I got some computer packing foam and cut it thick enough to fit inside the chicken pan to give the glue something to adhere to. I then hot glued the foam to the inside of the pan, then hot glued the opposite side of the foam in the pan to the Chest Plate right around the area where abdominal muscles would be. This happened so quick I forgot to take pictures.
Admired the look for a little while, then back to work.
Step 7: Complete Back Plate
I taped the meat tray's center to keep it translucent, then I painted it black. Make sure you use the paint for plastic outdoor furniture. The stuff I used was something I had in the garage and started flaking off and left black paint chips on my hands and skin almost immediately.
I glued the meat tray to the Back Plate. This could be the Power Supply or Portable air supply....whatever. I wrapped some red tissue paper around the lens of a compact flashlight (its all I had - red cellophane would have been better). I then crammed the flashlight in the access hole on the back plate. Once turned on the light looked reminiscent of HAL's "eye" in 2001 a Space Odyssey.
Step 8: Make Belt Loops and Add Belt
Too keep this suit from flopping around I made 4 belt loops (one on each corner of the suit's waist area). The belt loops were made by drilling holes and making belt loops out of zip ties. Teh belt will be worn inside the suit and will not be seen by the public. The images might make it clearer.
Step 9: Embelish
OK. Now you can go nuts decorating the suit. I found shin guards, knee and elbow pads. I used paint markers to try and match the paint scheme that was already on the helmet.
I found an old Honda emblem in the garage and glued that on too. Sure the costume looked gaudy, but with all the lights and gleam he was sure to be noticed by passing motorists.
For the record I actually liked the plain black look better, but it looked out of place with the helmet.
Step 10: Make a Matching Candy Bucket / Human DNA Transporter
I had two more meat trays and bought PVC tube, tees and elbows to make the cany bucket.
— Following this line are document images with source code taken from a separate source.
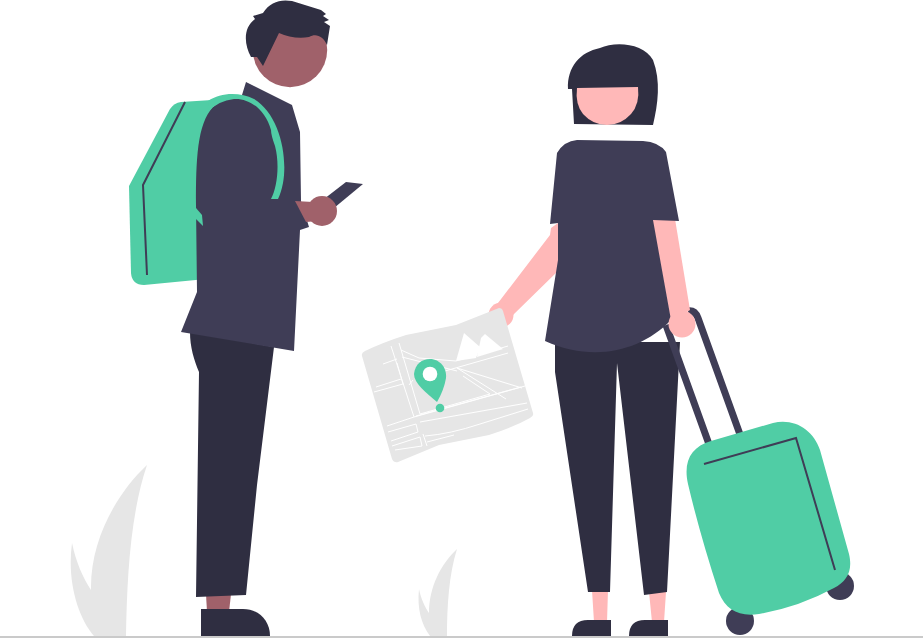
<!DOCTYPE html>
<html lang="en">
<head>
<meta charset="utf-8">
<title>Travellers</title>
<style>
:root {
  --ink: #2f2e41;
  --cloth: #3f3d56;
  --green: #50cda5;
  --grey: #e6e6e6;
  --ground: #cacaca;
  --skin-dark: #a0616a;
  --skin-light: #ffb8b8;
  --white: #fff;
}
html, body { margin: 0; background: var(--white); overflow: hidden; }
svg { display: block; width: 923px; height: 638px; }
.ink { fill: var(--ink); }
.cloth { fill: var(--cloth); }
.green { fill: var(--green); }
.grey { fill: var(--grey); }
.skin-dark { fill: var(--skin-dark); }
.skin-light { fill: var(--skin-light); }
.white { fill: var(--white); }
.seam { fill: none; stroke: var(--cloth); stroke-width: 2; }
.road { fill: none; stroke: var(--white); stroke-width: 1; }
.ground { stroke: var(--ground); stroke-width: 2; }
.handle { fill: none; stroke: var(--cloth); stroke-width: 7; }
</style>
</head>
<body>
<svg viewBox="0 0 923 638" role="img" aria-label="Two travellers, one with a backpack and phone, one with a map and suitcase">
  <defs>
    <path id="leaf" d="M94 636C77 616 67 580 72 543C76 562 83 578 91 590C90 540 117 493 147 465C130 515 127 580 126 636Z"/>
  </defs>

  <g id="plants" class="grey">
    <use href="#leaf"/>
    <path d="M430 636C421 624 417 608 419 589C421 599 425 607 429 613C429 587 441 564 457 549C449 574 447 606 447 636Z"/>
  </g>
  <line class="ground" x1="0" y1="637" x2="923" y2="637"/>

  <g id="man">
    <g id="man-legs">
      <path class="skin-dark" d="M206 594H231L229 612H207Z"/>
      <path class="ink" d="M201 609H243C259 609 270 621 270 636H201Z"/>
      <path class="ink" d="M190 332C190 347 194 360 199 372L196 597L246 595L257 485L274 347Z"/>
    </g>
    <g id="backpack">
      <path class="green" d="M170 109Q174 103 181 102L212 100L225 160L206 279L144 285Q132 285 131 273L129 186Z"/>
      <path class="seam" d="M185 102L143 185L147 275"/>
    </g>
    <path id="jacket" class="cloth" d="M246 82L292 105L300 132L301 201L309 227L300 230L294 351L181 332L197 292L196 205C196 160 197 124 213 107Q224 96 242 95Z"/>
    <path id="strap" class="green" d="M208 101C221 92 240 92 254 99C279 114 288 155 283 183Q281 193 278 199H271C277 188 280 165 275 146Q271 135 271 130C265 109 249 98 234 99Q218 101 209 111Z"/>
    <path class="green" d="M196 208L202 215L203 226L196 219Z"/>
    <path id="phone" class="cloth" d="M324 199L346 182L363 184L334 208Z"/>
    <path class="skin-dark" d="M295 201L313 202L318 221L306 222Z"/>
    <circle class="skin-dark" cx="322" cy="211" r="15"/>
    <g id="man-head">
      <circle class="skin-dark" cx="290" cy="50" r="37.2"/>
      <path class="ink" d="M251 57C244 44 243 28 255 19L253 16L263 13C270 2 280-1 292 1L321 10L326 14L323 16L329 20L324 22L330 26L327 45C323 36 316 33 309 37C299 39 288 37 279 33L263 66L257 57Z"/>
    </g>
  </g>

  <g id="woman">
    <g id="woman-legs">
      <path class="skin-light" d="M592 590H608L607 622H594ZM649 592H666L664 622H652Z"/>
      <path class="ink" d="M572 636Q572 620 588 620H611V636ZM629 636Q629 620 645 620H668V636Z"/>
      <path class="ink" d="M555 342V372L588 592H610L617 363L644 595L667 592L680 342Z"/>
    </g>
    <path id="far-arm" class="skin-light" d="M551 228L558 223L559 270L513 315L498 303L550 235Z"/>
    <circle class="skin-light" cx="501" cy="315" r="12.5"/>
    <g id="suitcase">
      <path class="handle" d="M666 325L710 447M742 440L698 318Q695 310 688 311"/>
      <circle class="cloth" cx="740" cy="621" r="14"/>
      <circle class="cloth" cx="840" cy="586" r="14"/>
      <path class="green" d="M711 441L773 423C795 418 813 430 820 450L849 554C853 571 847 581 834 588Q799 607 759 614C739 617 726 610 719 593Q700 535 688 484C683 461 691 447 711 441Z"/>
      <path class="seam" d="M704 464L796 438L835 570"/>
    </g>
    <path id="near-arm" class="skin-light" d="M652 218L675 219L690 310L671 322Z"/>
    <path id="shirt" class="cloth" d="M557 153Q564 141 577 140L643 141Q659 142 666 152L679 221L653 220L671 320C641 351 594 363 545 341L558 260V223L550 224Z"/>
    <circle class="skin-light" cx="682" cy="324" r="13.5"/>
    <g id="woman-head">
      <path class="ink" d="M568 89C567 67 580 52 600 48C615 41 644 43 653 60C661 81 658 104 653 125L574 124L572 89Z"/>
      <path class="skin-light" d="M577 88L638 87Q640 104 631 114Q621 125 607 125Q593 125 583 114Q575 104 577 88Z"/>
    </g>
  </g>

  <g id="map">
    <path class="grey" d="M365 351Q384 342 406 335L456 325L499 308Q502 308 503 311L533 413Q534 416 530 418Q512 428 489 435L439 445L398 462Q394 463 392 459L362 356Q361 353 365 351Z"/>
    <path class="white" d="M456 361L464 333L480 347L476 358ZM477 357L481 338L485 334L503 349Z"/>
    <g class="road">
      <path d="M391 346L414 417M399 343L402 353L420 414M376 387L401 379M374 392L403 384L397 363M383 364L397 359M402 357L457 371M401 350L419 358L456 361L508 346"/>
      <path d="M409 385L413 380M445 371L508 353M457 368L506 399M457 368L522 388M416 416L521 387M420 414L490 394L463 376"/>
      <path d="M387 426L414 417L525 386M388 432L416 424L418 432L391 441M392 446L420 437L422 446L395 450M420 422L527 403M423 434L427 446M425 436Q450 434 480 424L528 409M427 442L454 435"/>
    </g>
    <path id="pin" class="green" d="M437 402C426 393 414 383 414 374C415 364 422 359 430 359C440 359 447 368 446 378Q444 390 437 402Z"/>
    <circle class="white" cx="430" cy="374" r="7.3"/>
    <circle class="green" cx="440" cy="408" r="4.3"/>
  </g>
</svg>
</body>
</html>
1) I removed the corner flanges of the meat trays.
2) Attached the meat trays rims together with hot melt glue.
3) Using a table saw, I cut a slit down the center of a 3 foot section of PVC tube. I think I used 3/4" tube. I got the cheapest possible thin wall PVC tube.
4) I Cut 3 tubes the width of the meat trays, and 2 tubes the length of the meat trays.
5) I Cut slits in two of the PVC Elbows and 1/2 of both the Tees. (pictures will explain better.)
Step 11: Completing the Candy Carrier
1) I got one of the slitted tubes and slid the rims of one side of the meat trays through it. I duplicated that effort all the way around the meat tray.
2) Dry fit the 2 slitted elbows and 2 slitted tees. Once satisfied with the length of the pipes pull both elbows and tees off.
3) Clean each slitted elbow and tee. Once PVC glue is applied reattach them to the tubes. Apply glue to each fitting and attach before moving on to the next fitting. Do not apply glue to all 4 fittings and rush to get them all attached in time. You'll never make it.
4) Dry fit the last 2 elbows and 3 lengths of unslitted PVC Pipe to make a handle . Make any adjustment to lengths now.
5) Disassemble, clean glue and reattach.
Step 12: The Completed Outfit.
I had my son use a black turtleneck sweater to hide his neck and a pair of black sweat pants or joggers. He then applied the knee pads, elbow pads and shin guards. Once those were on he put on the suit, I cinched down the web belt and he completed the ensemble with the purchased helmet and neoprene mask. We added a noisy battery operated laser pistol and a reflective belt for good measure. All set to trick or treat in a one of a kind, generic, reusable costume for about $10. The helmet was the largest expense.
He was one happy kid!
Participated in the